===== Data for this task =====
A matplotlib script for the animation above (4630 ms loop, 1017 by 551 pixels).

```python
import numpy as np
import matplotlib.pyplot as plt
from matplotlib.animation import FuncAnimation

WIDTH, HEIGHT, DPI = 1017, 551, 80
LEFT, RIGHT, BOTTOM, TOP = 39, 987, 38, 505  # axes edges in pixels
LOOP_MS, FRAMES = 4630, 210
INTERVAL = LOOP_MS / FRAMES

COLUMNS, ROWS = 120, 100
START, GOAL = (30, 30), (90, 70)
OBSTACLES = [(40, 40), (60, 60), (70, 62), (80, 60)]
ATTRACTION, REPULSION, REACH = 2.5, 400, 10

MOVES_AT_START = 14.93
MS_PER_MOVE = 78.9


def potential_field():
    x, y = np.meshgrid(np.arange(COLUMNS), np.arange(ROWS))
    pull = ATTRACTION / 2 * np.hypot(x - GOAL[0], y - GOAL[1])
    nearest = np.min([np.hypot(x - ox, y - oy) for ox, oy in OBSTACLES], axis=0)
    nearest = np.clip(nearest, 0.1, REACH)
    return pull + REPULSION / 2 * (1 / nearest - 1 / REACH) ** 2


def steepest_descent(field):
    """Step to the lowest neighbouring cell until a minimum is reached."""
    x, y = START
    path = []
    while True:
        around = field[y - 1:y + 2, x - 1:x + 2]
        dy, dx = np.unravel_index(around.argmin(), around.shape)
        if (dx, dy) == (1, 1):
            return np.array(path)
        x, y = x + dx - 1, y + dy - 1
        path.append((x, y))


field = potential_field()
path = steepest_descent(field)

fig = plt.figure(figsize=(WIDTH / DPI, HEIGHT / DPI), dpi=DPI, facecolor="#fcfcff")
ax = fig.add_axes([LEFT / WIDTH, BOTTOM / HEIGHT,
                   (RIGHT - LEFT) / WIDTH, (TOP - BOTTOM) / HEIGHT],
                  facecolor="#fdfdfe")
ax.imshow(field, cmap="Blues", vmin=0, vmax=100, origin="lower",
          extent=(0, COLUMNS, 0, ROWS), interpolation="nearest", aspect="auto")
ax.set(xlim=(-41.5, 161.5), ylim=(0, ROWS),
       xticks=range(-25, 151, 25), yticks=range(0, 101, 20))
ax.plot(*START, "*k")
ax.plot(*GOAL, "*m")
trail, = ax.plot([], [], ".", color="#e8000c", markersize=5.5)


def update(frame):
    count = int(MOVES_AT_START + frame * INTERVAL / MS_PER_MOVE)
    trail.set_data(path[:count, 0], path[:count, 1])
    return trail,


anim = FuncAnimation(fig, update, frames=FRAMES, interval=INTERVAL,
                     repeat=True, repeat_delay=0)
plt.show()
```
=====
_Exercise aim_
Each of the entries above should be written out again exactly.

_Answer box_
A matplotlib script for the animation above (4630 ms loop, 1017 by 551 pixels).

```python
import numpy as np
import matplotlib.pyplot as plt
from matplotlib.animation import FuncAnimation

WIDTH, HEIGHT, DPI = 1017, 551, 80
LEFT, RIGHT, BOTTOM, TOP = 39, 987, 38, 505  # axes edges in pixels
LOOP_MS, FRAMES = 4630, 210
INTERVAL = LOOP_MS / FRAMES

COLUMNS, ROWS = 120, 100
START, GOAL = (30, 30), (90, 70)
OBSTACLES = [(40, 40), (60, 60), (70, 62), (80, 60)]
ATTRACTION, REPULSION, REACH = 2.5, 400, 10

MOVES_AT_START = 14.93
MS_PER_MOVE = 78.9


def potential_field():
    x, y = np.meshgrid(np.arange(COLUMNS), np.arange(ROWS))
    pull = ATTRACTION / 2 * np.hypot(x - GOAL[0], y - GOAL[1])
    nearest = np.min([np.hypot(x - ox, y - oy) for ox, oy in OBSTACLES], axis=0)
    nearest = np.clip(nearest, 0.1, REACH)
    return pull + REPULSION / 2 * (1 / nearest - 1 / REACH) ** 2


def steepest_descent(field):
    """Step to the lowest neighbouring cell until a minimum is reached."""
    x, y = START
    path = []
    while True:
        around = field[y - 1:y + 2, x - 1:x + 2]
        dy, dx = np.unravel_index(around.argmin(), around.shape)
        if (dx, dy) == (1, 1):
            return np.array(path)
        x, y = x + dx - 1, y + dy - 1
        path.append((x, y))


field = potential_field()
path = steepest_descent(field)

fig = plt.figure(figsize=(WIDTH / DPI, HEIGHT / DPI), dpi=DPI, facecolor="#fcfcff")
ax = fig.add_axes([LEFT / WIDTH, BOTTOM / HEIGHT,
                   (RIGHT - LEFT) / WIDTH, (TOP - BOTTOM) / HEIGHT],
                  facecolor="#fdfdfe")
ax.imshow(field, cmap="Blues", vmin=0, vmax=100, origin="lower",
          extent=(0, COLUMNS, 0, ROWS), interpolation="nearest", aspect="auto")
ax.set(xlim=(-41.5, 161.5), ylim=(0, ROWS),
       xticks=range(-25, 151, 25), yticks=range(0, 101, 20))
ax.plot(*START, "*k")
ax.plot(*GOAL, "*m")
trail, = ax.plot([], [], ".", color="#e8000c", markersize=5.5)


def update(frame):
    count = int(MOVES_AT_START + frame * INTERVAL / MS_PER_MOVE)
    trail.set_data(path[:count, 0], path[:count, 1])
    return trail,


anim = FuncAnimation(fig, update, frames=FRAMES, interval=INTERVAL,
                     repeat=True, repeat_delay=0)
plt.show()
```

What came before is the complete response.